Author:     Julie K. Ambrose




The Pennsylvania Educational Improvement Tax Credit (EITC) program is wildly popular among business firms, nonprofit organizations, legislators, school choice coalition organizations, and schools.  Proponents claim the EITC enables poor kids to escape failing schools, increases school choice, and improves education through increased competition.  Despite multiple expansions in form and funding since its inception in 2001, there is no evidence that the program improves education within the Commonwealth.  This dissertation is an in-depth analysis of the policy and an exploration of the disconnect between the proponents’ claims and the reality of who benefits from this nearly $1.5 Billion cumulative investment.  I use political choice, market, and boundary theories to help assess the effects of politics and power on the implementation of the Educational Improvement Tax Credit policy and the degree to which the policy meets its purpose.

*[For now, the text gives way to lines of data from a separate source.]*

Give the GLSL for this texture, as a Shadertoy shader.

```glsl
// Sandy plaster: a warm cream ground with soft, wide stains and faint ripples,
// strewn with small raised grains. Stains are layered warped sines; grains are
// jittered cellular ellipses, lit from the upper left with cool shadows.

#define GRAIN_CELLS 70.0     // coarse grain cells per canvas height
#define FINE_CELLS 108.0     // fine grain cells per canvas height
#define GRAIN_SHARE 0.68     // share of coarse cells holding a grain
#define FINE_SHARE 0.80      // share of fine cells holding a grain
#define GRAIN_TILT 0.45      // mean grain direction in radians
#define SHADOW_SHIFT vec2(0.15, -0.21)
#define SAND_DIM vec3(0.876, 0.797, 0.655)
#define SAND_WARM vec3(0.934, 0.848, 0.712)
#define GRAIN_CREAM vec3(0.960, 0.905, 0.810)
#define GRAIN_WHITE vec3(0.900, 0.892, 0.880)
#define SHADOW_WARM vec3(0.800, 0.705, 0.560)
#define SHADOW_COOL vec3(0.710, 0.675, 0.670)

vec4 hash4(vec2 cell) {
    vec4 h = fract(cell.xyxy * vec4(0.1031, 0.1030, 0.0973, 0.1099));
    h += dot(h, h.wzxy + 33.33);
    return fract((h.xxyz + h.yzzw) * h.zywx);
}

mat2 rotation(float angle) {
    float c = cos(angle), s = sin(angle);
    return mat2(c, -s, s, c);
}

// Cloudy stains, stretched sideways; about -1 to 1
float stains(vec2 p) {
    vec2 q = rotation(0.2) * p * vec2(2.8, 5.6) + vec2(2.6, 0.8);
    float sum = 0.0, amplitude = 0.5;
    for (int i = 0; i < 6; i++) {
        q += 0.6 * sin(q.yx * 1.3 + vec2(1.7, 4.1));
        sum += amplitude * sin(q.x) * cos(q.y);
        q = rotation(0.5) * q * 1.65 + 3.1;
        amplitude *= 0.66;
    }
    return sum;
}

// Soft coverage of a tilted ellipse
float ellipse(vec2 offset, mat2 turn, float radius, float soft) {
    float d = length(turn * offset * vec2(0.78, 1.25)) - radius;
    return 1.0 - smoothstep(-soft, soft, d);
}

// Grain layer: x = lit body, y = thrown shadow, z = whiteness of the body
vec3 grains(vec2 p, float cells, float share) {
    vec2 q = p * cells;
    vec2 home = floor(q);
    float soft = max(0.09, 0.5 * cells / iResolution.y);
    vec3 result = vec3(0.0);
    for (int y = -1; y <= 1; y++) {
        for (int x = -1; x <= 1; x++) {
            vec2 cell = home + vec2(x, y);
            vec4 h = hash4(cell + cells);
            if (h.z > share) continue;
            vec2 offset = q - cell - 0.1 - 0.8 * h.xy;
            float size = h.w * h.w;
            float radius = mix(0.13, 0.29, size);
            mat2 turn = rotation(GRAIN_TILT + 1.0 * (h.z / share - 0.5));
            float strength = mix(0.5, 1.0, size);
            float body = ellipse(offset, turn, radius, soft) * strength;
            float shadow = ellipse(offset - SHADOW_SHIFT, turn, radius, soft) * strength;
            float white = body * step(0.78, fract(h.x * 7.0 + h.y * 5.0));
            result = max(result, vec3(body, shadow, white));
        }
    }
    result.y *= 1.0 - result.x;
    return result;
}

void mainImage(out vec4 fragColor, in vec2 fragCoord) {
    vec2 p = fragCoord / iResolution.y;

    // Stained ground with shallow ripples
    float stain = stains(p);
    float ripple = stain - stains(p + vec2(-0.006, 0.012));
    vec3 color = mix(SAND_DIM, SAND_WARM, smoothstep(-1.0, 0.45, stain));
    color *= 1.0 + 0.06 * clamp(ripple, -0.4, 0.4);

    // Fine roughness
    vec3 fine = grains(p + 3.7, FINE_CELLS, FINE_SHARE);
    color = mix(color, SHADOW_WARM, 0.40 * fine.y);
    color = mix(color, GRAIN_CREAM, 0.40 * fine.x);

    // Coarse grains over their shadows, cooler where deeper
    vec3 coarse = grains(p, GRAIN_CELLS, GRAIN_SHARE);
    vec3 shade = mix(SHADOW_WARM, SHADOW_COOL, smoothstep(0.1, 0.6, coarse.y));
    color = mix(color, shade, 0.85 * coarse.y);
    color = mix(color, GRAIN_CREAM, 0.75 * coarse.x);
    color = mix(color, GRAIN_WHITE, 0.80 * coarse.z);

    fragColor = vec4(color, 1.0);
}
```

The study uses mixed method implementation research to evaluate the horizontal and vertical relationships between stakeholders throughout the state.  The study relies on secondary data obtained from the administering body, the Pennsylvania Department of Community and Economic Development, as well as document analysis of legislative records, organizational websites, and program documents.

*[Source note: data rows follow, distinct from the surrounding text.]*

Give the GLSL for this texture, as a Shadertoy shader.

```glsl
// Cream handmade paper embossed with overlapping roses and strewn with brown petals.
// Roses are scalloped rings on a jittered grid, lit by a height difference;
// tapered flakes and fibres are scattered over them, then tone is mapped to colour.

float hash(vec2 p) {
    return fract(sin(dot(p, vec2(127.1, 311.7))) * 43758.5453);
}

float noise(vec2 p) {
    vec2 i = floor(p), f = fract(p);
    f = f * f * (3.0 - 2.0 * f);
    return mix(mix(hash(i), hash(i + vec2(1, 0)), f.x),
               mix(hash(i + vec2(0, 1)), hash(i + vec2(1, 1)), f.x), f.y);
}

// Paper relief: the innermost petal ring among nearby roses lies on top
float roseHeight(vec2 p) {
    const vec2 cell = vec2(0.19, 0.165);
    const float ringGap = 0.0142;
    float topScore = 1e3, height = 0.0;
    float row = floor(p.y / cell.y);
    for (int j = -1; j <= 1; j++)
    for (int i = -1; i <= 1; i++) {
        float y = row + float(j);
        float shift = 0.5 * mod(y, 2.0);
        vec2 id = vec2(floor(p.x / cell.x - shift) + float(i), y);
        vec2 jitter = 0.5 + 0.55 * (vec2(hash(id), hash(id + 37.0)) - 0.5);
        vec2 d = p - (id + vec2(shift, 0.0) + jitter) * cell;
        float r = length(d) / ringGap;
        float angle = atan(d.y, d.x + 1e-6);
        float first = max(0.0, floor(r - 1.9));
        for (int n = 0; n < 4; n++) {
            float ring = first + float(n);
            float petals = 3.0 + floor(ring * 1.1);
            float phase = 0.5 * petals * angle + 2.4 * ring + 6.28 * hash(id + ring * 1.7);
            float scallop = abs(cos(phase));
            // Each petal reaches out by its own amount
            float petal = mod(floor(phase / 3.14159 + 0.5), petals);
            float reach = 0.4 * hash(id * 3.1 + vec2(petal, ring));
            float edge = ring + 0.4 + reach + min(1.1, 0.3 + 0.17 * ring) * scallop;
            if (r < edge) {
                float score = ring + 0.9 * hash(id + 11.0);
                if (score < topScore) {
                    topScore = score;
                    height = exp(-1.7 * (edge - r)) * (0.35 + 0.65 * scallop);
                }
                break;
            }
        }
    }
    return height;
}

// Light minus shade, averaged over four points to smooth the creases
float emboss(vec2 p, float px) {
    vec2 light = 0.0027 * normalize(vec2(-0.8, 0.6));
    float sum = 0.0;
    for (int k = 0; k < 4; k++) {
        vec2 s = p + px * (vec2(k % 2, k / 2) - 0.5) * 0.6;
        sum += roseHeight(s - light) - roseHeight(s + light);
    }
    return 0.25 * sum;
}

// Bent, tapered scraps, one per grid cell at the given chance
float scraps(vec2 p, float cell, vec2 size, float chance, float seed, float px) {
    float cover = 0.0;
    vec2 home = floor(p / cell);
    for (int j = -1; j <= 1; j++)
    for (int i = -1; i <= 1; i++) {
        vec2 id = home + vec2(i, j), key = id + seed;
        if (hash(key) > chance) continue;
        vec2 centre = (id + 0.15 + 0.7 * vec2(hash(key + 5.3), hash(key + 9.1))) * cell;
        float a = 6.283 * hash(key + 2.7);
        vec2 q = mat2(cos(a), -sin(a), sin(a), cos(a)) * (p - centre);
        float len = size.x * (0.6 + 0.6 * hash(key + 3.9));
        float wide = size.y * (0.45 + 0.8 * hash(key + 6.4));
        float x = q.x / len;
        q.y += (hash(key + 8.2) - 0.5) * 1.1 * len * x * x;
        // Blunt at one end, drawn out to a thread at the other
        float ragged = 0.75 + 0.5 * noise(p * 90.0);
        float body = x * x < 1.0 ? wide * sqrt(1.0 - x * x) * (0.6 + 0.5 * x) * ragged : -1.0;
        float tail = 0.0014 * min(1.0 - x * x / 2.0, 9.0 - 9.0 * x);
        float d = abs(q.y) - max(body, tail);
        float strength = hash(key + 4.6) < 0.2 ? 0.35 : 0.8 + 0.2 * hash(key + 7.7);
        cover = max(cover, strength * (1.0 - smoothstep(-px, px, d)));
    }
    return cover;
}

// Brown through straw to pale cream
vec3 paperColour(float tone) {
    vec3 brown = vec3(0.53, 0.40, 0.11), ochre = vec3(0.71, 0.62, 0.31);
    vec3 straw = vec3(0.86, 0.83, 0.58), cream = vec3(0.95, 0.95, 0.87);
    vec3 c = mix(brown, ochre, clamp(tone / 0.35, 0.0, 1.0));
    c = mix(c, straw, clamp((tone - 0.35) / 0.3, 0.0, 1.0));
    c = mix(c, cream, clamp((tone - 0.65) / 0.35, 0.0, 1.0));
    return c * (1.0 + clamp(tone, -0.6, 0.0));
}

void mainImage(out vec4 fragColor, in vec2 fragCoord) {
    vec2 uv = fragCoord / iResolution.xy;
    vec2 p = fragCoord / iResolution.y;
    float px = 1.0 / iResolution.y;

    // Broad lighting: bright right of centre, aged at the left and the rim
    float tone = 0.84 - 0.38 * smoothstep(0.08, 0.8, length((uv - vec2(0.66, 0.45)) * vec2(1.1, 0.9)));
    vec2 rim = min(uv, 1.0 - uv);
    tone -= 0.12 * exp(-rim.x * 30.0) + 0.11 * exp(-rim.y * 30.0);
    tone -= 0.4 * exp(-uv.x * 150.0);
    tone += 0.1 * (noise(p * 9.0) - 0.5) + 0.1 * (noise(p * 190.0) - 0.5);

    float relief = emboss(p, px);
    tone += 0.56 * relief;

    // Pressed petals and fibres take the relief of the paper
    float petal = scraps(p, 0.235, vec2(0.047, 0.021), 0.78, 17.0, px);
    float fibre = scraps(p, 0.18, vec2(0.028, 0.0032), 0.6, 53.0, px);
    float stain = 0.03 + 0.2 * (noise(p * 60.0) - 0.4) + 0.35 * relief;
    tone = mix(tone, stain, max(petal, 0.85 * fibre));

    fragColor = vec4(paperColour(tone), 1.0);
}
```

The results of the study show that Pennsylvania is one of the first states to use a corporate tax credit to subsidize private schools by awarding scholarships through a third-party nonprofit scholarship organization.  Pennsylvania has among the most generous choice subsidy tax credit rates in the country, allows scholarships to be awarded to families with the highest incomes, and allocates more total tax credit dollars to scholarships than all states but one.  The ETIC passed as a compromise legislation with two components:  scholarships to appeal to choice advocates, and Educational Improvement grants to appeal to public school advocates.  The EITC policy design and implementation led to the accumulation of funds within individual schools and faith-based institutions without evidence that students are migrating from low-achieving public schools, created a program with limited accountability or transparency that shows evidence of lost funds and is ripe for fraud and abuse, and contributes to growing wealth and educational inequality that threaten democracy within the state.

Strategic innovation became my niche in higher education and employment services.  Key successes included increasing the success rate among STEM (Science Technology Engineering and Math) students from underrepresented groups; building transitional career and life skills and confidence among seniors enrolled in 4-year private college; using Strengths training to increase staff and student productivity; increasing the use of high impact teaching strategies; and developing a plan for a city-wide pedestrian and bike network of connected parks. .

My public service experience includes elected, employment and volunteer positions primarily in the Lehigh Valley, Pennsylvania, where I live and work.  

bottom of page